Halfway through my burger, CoRo appeared on stage and launched into Auctioneer, followed by How To Lose. The next two songs, Trouble and Innocent When You Dream were new to me (I haven't listened to the Union Maid since late last year), but I'm told the latter is a cover of a Tom Waits song (shame on me for not knowing that!). In this set, Adam played the sax and the glockenspiel in addition to the harmonica; Jordan the banjo, the trumpet, and the flügelhorn, and Eric...just played the guitar like he always does. Since we saw them last in October, the boys have also added two more choreographies to their set: while Adam does a box step in Trumpet, Eric indulges in a hand dance in Trouble.
One thing I noticed about Eric, was how wide his shoulders had gotten -- as if he's been eating too many GM foods. And before you accuse me of blasphemy: I think Adam agrees with me. In one of the bits of banter between the songs, he mentioned that having been on the road together for so long, they can now recognise who's taking a shower by the sound the water makes as it cascades over them. "Eric has bigger shoulders. I'm kinda hairy and it soaks up the water. Jordan showers with his clothes on."
Of course, I tried to take some pictures, but those pesky boys just won't stand still. However, rosamundeb, who is a far better photographer than I can ever hope to become, has put up some amazingly clear photos on her LJ here, which I hope she will forgive me for directing you to.
Anyways, Try Too Hard has been revived, and another new (to me, at least) song I heard was called Waiting For You. For the off-mic encore, they went with old favourite God Will, for which the next artist on the bill came out to sing with them.
I had only ever heard one David Berkeley song before, A Moon Song, from his debut album The Confluence. I like it a lot, yet it had never inspired me to want to find out more about this singer-songwriter. And after CoRo, I didn't think I could be impressed by anyone else. I was wrong. David seems to be the kind of instinctive poet almost, who paints a picture in words and creates an atmosphere in sound...if you know what I mean. And if not, I won't try to explain it further. But do listen to him, if you get the chance. He's worth hearing.
Jordan was on double duty, by the way, playing the banjo for David, who was also assisted by talented bass player Tyler Gibbons. There aren't many can lay down a good bass line to a folk song, but he can do so without seemingly having to try.
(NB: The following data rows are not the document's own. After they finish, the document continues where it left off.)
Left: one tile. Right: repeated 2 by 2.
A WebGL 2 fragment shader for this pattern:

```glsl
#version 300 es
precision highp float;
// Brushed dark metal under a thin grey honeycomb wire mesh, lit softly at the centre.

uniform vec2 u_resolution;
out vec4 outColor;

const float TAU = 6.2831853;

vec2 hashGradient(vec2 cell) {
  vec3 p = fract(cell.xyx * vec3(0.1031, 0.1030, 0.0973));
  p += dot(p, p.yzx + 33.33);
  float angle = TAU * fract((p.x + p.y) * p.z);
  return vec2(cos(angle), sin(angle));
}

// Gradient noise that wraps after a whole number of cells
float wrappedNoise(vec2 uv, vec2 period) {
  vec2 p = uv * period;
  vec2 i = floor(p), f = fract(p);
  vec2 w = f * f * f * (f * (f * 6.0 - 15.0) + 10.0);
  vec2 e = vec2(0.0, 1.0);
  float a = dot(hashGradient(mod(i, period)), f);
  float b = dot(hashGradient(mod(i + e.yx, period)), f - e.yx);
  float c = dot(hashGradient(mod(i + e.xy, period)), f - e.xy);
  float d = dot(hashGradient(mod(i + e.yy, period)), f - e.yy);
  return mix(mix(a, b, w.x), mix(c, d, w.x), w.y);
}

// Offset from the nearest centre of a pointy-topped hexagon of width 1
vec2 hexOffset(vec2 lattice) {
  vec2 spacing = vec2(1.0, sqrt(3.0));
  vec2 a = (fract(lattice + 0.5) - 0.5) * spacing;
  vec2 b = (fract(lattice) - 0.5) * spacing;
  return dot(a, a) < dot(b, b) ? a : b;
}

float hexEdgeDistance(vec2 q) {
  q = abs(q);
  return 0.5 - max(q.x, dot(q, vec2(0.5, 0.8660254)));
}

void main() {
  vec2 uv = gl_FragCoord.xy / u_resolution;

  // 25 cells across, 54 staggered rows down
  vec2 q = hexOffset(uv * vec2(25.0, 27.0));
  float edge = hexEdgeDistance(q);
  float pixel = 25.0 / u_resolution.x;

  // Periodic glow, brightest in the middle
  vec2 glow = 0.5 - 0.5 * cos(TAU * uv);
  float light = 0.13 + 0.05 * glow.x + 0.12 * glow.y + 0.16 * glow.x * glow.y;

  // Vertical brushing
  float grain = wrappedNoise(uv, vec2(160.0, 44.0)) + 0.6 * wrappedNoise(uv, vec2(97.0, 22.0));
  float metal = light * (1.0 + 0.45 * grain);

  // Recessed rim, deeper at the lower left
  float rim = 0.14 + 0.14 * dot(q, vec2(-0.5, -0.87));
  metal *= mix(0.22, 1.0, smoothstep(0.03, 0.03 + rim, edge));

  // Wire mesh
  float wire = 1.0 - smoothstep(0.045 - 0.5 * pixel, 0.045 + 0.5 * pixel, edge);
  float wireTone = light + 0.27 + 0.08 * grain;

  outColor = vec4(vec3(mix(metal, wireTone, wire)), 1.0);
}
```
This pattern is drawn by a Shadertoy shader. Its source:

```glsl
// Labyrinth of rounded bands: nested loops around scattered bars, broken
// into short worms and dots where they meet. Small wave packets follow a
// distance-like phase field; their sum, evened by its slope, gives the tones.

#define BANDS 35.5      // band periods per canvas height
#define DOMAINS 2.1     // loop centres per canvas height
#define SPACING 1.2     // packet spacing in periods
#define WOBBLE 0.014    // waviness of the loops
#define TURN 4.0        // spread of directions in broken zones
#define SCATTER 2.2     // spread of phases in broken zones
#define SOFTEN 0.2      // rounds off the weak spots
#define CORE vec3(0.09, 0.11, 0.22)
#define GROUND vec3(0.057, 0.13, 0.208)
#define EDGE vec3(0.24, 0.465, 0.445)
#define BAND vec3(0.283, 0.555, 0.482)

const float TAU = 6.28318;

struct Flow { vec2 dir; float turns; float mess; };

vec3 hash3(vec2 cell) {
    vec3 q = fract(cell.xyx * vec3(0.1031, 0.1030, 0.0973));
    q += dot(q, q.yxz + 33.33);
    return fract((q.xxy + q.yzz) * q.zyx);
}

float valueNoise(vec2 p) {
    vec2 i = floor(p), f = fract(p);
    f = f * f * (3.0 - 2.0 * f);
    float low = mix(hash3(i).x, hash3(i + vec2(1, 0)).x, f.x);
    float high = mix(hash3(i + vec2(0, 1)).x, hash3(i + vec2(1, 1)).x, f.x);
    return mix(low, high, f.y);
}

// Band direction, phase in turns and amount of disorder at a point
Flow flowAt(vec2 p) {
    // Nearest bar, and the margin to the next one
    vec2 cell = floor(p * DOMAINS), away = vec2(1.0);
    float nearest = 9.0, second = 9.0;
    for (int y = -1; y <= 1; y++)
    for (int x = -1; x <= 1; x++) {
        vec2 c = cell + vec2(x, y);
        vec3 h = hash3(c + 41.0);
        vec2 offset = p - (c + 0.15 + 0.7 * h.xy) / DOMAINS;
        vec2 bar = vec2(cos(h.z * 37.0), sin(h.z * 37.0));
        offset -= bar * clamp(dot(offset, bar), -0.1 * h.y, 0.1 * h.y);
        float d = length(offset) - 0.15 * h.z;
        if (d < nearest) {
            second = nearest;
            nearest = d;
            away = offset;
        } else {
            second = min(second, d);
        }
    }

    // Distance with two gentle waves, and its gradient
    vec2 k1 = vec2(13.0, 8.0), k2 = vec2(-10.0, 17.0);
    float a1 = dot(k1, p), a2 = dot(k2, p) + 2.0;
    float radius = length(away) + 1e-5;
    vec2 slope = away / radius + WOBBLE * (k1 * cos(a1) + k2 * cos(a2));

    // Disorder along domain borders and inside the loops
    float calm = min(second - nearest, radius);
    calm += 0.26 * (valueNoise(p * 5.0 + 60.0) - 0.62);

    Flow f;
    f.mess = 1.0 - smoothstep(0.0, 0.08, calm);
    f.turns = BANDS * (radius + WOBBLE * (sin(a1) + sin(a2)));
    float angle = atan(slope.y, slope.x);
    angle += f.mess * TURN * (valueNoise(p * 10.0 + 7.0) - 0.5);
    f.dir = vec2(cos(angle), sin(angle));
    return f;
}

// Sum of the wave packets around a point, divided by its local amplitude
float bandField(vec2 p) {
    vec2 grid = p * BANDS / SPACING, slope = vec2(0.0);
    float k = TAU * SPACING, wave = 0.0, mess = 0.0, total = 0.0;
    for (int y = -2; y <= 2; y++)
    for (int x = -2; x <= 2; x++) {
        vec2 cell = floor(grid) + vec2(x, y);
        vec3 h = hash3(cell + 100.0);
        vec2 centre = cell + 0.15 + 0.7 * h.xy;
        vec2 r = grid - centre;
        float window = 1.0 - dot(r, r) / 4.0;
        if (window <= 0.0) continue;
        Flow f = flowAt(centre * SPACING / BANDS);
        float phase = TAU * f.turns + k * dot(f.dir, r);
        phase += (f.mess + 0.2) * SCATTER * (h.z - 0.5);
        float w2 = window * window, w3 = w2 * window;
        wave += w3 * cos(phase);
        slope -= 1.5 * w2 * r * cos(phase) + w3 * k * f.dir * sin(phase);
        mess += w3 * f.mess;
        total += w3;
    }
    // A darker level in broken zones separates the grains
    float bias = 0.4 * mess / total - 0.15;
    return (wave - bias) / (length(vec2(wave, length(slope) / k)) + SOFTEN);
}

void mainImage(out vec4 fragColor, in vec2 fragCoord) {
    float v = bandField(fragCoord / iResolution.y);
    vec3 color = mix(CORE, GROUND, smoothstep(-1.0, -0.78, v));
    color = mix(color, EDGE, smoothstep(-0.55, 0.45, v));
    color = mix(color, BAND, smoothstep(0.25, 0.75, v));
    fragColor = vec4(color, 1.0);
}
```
We returned to the B&B on a high, and didn't get much sleep, partly because we stayed up too late, and partly because there was some sort of altercation taking place in the street some time in the wee small hours. But who needs sleep when there is another gig to get to? Cambridge, here we come!